This season has been an absolute rollercoaster of emotion and it’s hard to pin down exactly how to feel about it all. On the one hand, the fact that Florida State entered Gainesville on Saturday with the opportunity to be bowl-eligible after an 0-4 start is impressive. If the Noles won, they would be the fourth team in history to ever reach a bowl game after an 0-4 start. The improvement fans saw over the course of the season is undeniable and despite another sub-par season in terms of wins and losses, the foundation for success is being built. You can feel the passion from this coaching staff and its players. Norvell and his team broke a four-year losing streak against Miami, played a competitive game in Death Valley against Clemson and could have beaten Florida as well had a few things gone differently. Performance against rivals is extremely important and Norvell took large, positive strides this year. 
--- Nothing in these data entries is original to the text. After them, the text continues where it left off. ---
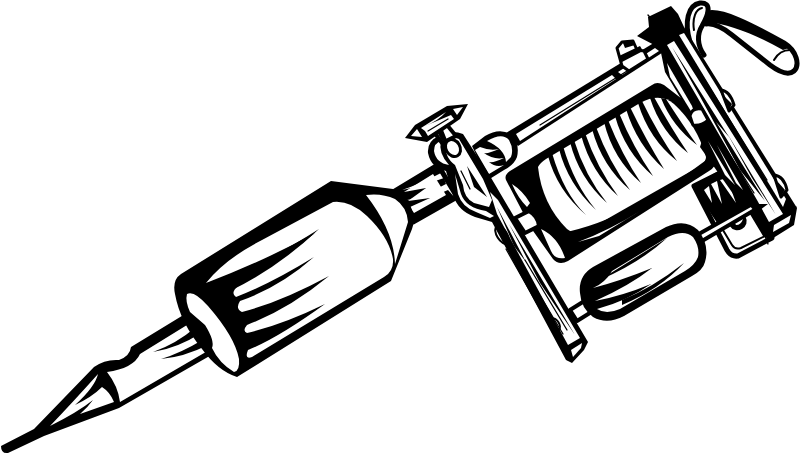
<!DOCTYPE html>
<html lang="en">
<head>
<meta charset="utf-8">
<title>Tattoo machine</title>
<style>
:root { --ink: #000; --paper: #fff; }
html, body { margin: 0; background: var(--paper); overflow: hidden; }
svg { display: block; width: 805px; height: 460px; }
.ink { fill: var(--ink); }
.paper { fill: var(--paper); }
.outlined { fill: var(--paper); stroke: var(--ink); stroke-width: 5; stroke-linejoin: round; }
.line { fill: none; stroke: var(--ink); stroke-width: 2; stroke-linecap: round; }
.bold { stroke-width: 5; }
.fine { stroke-width: 1.3; }
</style>
</head>
<body>
<svg viewBox="0 0 805 460" role="img" aria-label="Black and white drawing of a tattoo machine">

  <g id="rubber-band">
    <path class="line bold" d="M690 42C684 22 688 5 700 3C712 2 709 14 702 26C697 34 697 45 704 55"/>
    <path class="outlined" d="M708 13C722 10 750 24 784 43C797 51 800 65 794 71C788 76 778 71 770 65L732 35C722 27 713 23 706 24Z"/>
    <path class="ink" d="M706 12C730 11 762 30 789 48L783 50C756 35 730 24 706 22Z"/>
    <path class="line" d="M774 60C778 53 784 50 790 50M694 30C692 18 696 9 702 8"/>
  </g>

  <g id="rear-bracket">
    <path class="outlined" d="M694 186L724 171L770 226L772 238L738 256Q731 257 727 250Z"/>
    <path class="ink" d="M692 186L724 168L752 208L722 230Z"/>
    <path class="paper" d="M704 190L712 203L709 186ZM711 184L722 204L717 181ZM720 180L736 203L727 178Z"/>
    <path class="line" d="M703 197L732 245Q735 250 741 248L765 236"/>
    <ellipse class="ink" cx="738" cy="222" rx="9" ry="8" transform="rotate(-30 738 222)"/>
    <path class="paper" d="M733 220Q739 214 743 219Q741 225 736 225Z"/>
  </g>

  <g id="upper-rod">
    <path class="ink" d="M506 133L657 41L668 49L518 146Z"/>
    <path class="paper" d="M516 134L612 75L616 79L520 141Z"/>
    <path class="paper" d="M618 72L655 48L659 51L622 75Z"/>
    <path class="line fine" d="M540 125L640 63"/>
    <path class="outlined" style="stroke-width:3" d="M617 48L622 42L633 41L637 50L644 51L648 59L629 71L622 66Z"/>
    <path class="ink" d="M619 56L640 46L643 51L622 62ZM623 43L633 41L635 45L625 48Z"/>
  </g>

  <g id="coil">
    <path class="ink" d="M506 180Q504 175 510 171L652 85Q657 81 664 85L686 102Q712 126 716 160Q716 167 709 171L568 261Q559 266 553 259L531 228Z"/>
    <path class="paper" d="M538 167Q540 163 546 159L640 103Q660 92 674 104Q697 125 706 157Q706 162 700 166L586 231Q576 236 567 229Q542 204 538 167Z"/>
    <path class="ink" d="M567 232Q610 222 648 198Q680 180 709 158L711 167L568 250Z"/>
    <g id="windings" class="ink">
      <path d="M552 153Q564 194 586 215Q557 190 548 156Z"/>
      <path d="M563 146Q574 184 596 210Q568 184 559 149Z"/>
      <path d="M574 140Q585 176 607 203Q579 178 570 142Z"/>
      <path d="M585 133Q597 168 618 196Q591 172 581 135Z"/>
      <path d="M596 127Q609 162 630 190Q602 166 592 129Z"/>
      <path d="M608 120Q622 155 641 183Q613 159 604 122Z"/>
      <path d="M619 113Q633 147 653 176Q625 152 615 116Z"/>
      <path d="M630 107Q646 140 664 169Q637 145 626 109Z"/>
      <path d="M642 101Q658 134 677 161Q649 139 638 103Z"/>
      <path d="M654 97Q671 128 688 153Q661 132 650 98Z"/>
      <path d="M666 99Q682 124 697 145Q672 126 661 98Z"/>
    </g>
    <path class="paper" d="M512 184Q523 191 530 203L527 207Q518 198 512 184ZM541 229Q558 237 565 258Q555 260 551 251Z"/>
    <path class="paper" d="M578 242Q610 230 640 211L599 236Z"/>
  </g>

  <g id="rear-bar">
    <path class="ink" d="M637 36L649 27L648 17L671 6L678 14L684 27L797 208L794 225L770 240L763 236L665 72L660 48Z"/>
    <path class="paper" d="M667 45L674 41L783 214L769 222L757 200Z"/>
    <path class="paper" d="M679 35L684 33L786 199L783 207Z"/>
    <path class="paper" d="M774 225L791 215L789 223L773 232Z"/>
    <path class="paper" d="M667 63L692 106L697 121L670 77Z"/>
    <path class="ink" d="M672 47L729 137L711 116ZM697 91L765 201L740 170ZM727 133L776 215L752 178Z"/>
    <path class="line fine" d="M682 43L767 180M711 125L754 193M654 22L648 15M787 213L796 207M765 236L768 244"/>
    <path class="outlined" style="stroke-width:3" d="M690 116Q692 107 702 109L708 120Q702 126 693 125Z"/>
    <path class="outlined" style="stroke-width:3" d="M721 90Q730 91 734 105L729 111ZM774 175Q784 176 787 190L781 197Z"/>
    <path class="ink" d="M724 96L732 104L729 110ZM777 181L785 190L781 196Z"/>
    <path class="ink" d="M706 128L752 205L741 205L700 147Z"/>
    <path class="paper" d="M708 141L735 185L725 175ZM717 145L743 190L736 183Z"/>
  </g>

  <g id="lower-rod">
    <path class="outlined" style="stroke-width:4" d="M697 235L754 203L758 208L702 241Z"/>
    <path class="ink" d="M748 204L768 204L756 213Z"/>
    <path class="outlined" style="stroke-width:4" d="M570 310L586 300L593 311L577 321Z"/>
  </g>

  <g id="lower-capsule">
    <path class="ink" d="M580 293Q578 276 593 267L666 227Q685 218 698 230Q710 245 705 262Q703 270 692 276L624 316Q607 325 593 317Q581 308 580 293Z"/>
    <path class="paper" d="M612 271L668 237Q684 229 693 237Q700 247 698 257Q695 265 685 271L620 309Q606 315 597 309Q627 301 651 284Q622 296 595 301Q629 286 652 268Q620 281 593 288Q605 283 612 271Z"/>
    <path class="ink" d="M606 276L667 238Q641 262 600 280ZM622 300Q652 288 684 263Q660 289 622 305Z"/>
  </g>

  <g id="tube-back-end">
    <path class="ink" d="M472 146L485 136Q500 127 512 135Q520 144 517 157Q514 165 504 170L488 180Z"/>
    <path class="paper" d="M480 147Q490 151 499 149Q488 154 484 153Q493 160 504 158Q494 163 489 162Q496 168 504 165L489 174L475 150Z"/>
    <path class="paper" d="M487 141Q502 132 509 140Q514 149 511 157L506 162Q505 149 487 141Z"/>
  </g>

  <g id="tube-neck">
    <path class="outlined" d="M395 191L438 165L457 197L413 222Z"/>
    <path class="ink" d="M395 191L438 164L441 173Q420 184 402 190Q422 186 444 178L446 184Q424 196 407 200Q430 199 448 190L456 199L413 222L409 206Z"/>
    <path class="paper" d="M404 192L433 174L446 195L414 213L410 207L430 198L408 201L426 188Z"/>
  </g>

  <g id="front-frame">
    <path class="ink" d="M428 153Q427 141 439 136Q451 129 463 134L490 176L588 342L584 350L572 363L566 360L492 222L475 217Q458 211 453 195L446 171Q431 168 428 153Z"/>
    <path class="paper" d="M434 151Q434 143 441 141Q438 153 449 165Q436 163 434 151Z"/>
    <path class="paper" d="M446 143Q449 135 459 139L483 179L492 200L489 207L474 203Q464 198 463 185L455 165Q444 157 446 143Z"/>
    <path class="paper" d="M455 174L461 194Q466 208 486 211L494 216L490 218L476 212Q462 207 458 194Z"/>
    <path class="paper" d="M490 192L498 200L580 338L568 345L497 214Z"/>
    <path class="paper" d="M571 350L582 343L581 348L573 357Z"/>
    <ellipse class="outlined" style="stroke-width:3" cx="453" cy="148" rx="7" ry="9" transform="rotate(-30 453 148)"/>
    <ellipse class="line" cx="502" cy="235" rx="5" ry="10" transform="rotate(-32 502 235)"/>
    <path class="ink" d="M467 166L487 197L474 187ZM497 207L526 262L514 246ZM509 224L575 335L540 283Z"/>
    <path class="line fine" d="M517 257L563 334M525 260L567 330M506 249L540 309M461 171L470 189"/>
    <ellipse class="line" cx="556" cy="324" rx="3" ry="6" transform="rotate(-30 556 324)"/>
    <path class="outlined" style="stroke-width:4" d="M515 218L529 211Q538 216 539 226L525 233Z"/>
  </g>

  <g id="thumb-screw">
    <path class="outlined" style="stroke-width:4" d="M434 132L447 125L456 136L442 143Z"/>
    <path class="ink" d="M437 132L443 130L447 140L442 141Z"/>
    <path class="ink" d="M405 138L415 125L447 106L468 104L460 119L427 142Z"/>
    <path class="paper" d="M411 136L417 129L422 137ZM453 109L463 107L457 115Z"/>
    <path class="paper" d="M421 128L446 112Q438 121 425 126L451 115L454 119L428 136L425 131Z"/>
    <path class="line fine" d="M428 131L448 119"/>
  </g>

  <g id="needle-tube">
    <path class="ink" d="M1 446L34 429L94 367Q105 359 119 360Q130 356 131 347L190 311L220 350L119 408L44 436L8 453Q1 454 1 446Z"/>
    <path class="paper" d="M107 372Q120 370 128 366Q137 361 140 354L187 325L196 327Q176 344 153 352Q178 348 201 333L204 339Q181 353 161 359Q184 357 208 345L211 349L120 402Q118 386 107 372Z"/>
    <path class="paper" d="M50 426Q73 402 98 374Q95 387 75 405Q92 397 102 387Q110 392 114 402L80 414Q88 407 93 400Q78 412 50 426Z"/>
  </g>

  <g id="grip">
    <path class="ink" d="M175 294Q172 280 181 274L331 181L393 189Q405 192 410 205Q416 218 412 229L391 281L237 377Q218 371 202 349Q180 322 175 294Z"/>
    <path class="paper" d="M187 294Q194 290 208 306Q235 337 239 359Q240 371 234 372Q219 363 212 348Q215 341 205 325L190 312Q185 301 187 294Z"/>
    <path id="grip-highlights" class="paper" d="M206 283Q225 259 262 240L333 202Q350 200 367 216Q389 237 393 259Q394 271 384 277L252 357Q244 360 248 350Q278 338 325 304Q282 325 247 333Q242 331 247 325Q289 309 329 276Q281 302 242 312Q235 309 240 301Q280 287 314 257Q272 283 236 297Q230 293 238 286Q271 269 315 233Q264 261 206 283Z"/>
    <path class="ink" d="M204 284Q258 268 319 229Q279 267 232 290L220 294Z"/>
    <path class="paper" d="M366 195Q382 193 395 199Q407 207 408 222L395 264Q394 231 366 195Z"/>
  </g>

</svg>
</body>
</html>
It doesn’t excuse the fact a lot of this season felt like pulling teeth. Inexperienced play, some bad coaching decisions, and the worst loss in program history. If Florida State played prevent defense on the final play against Jacksonville State, this team would likely be going to a bowl game. Boy, does that sting and it will continue to sting at least until FSU tees it up against Duquesne and then LSU in New Orleans to start the 2022 season. 

The expectation at Florida State is winning, which Norvell alludes to all the time. If your expectation for this season was a bowl appearance, are you upset your expectations were not met? Or are you pleased those expectations were almost met after there was seemingly no chance after an 0-4 start?

If it is possible to be pleased and displeased at the same time, it would aptly describe this season.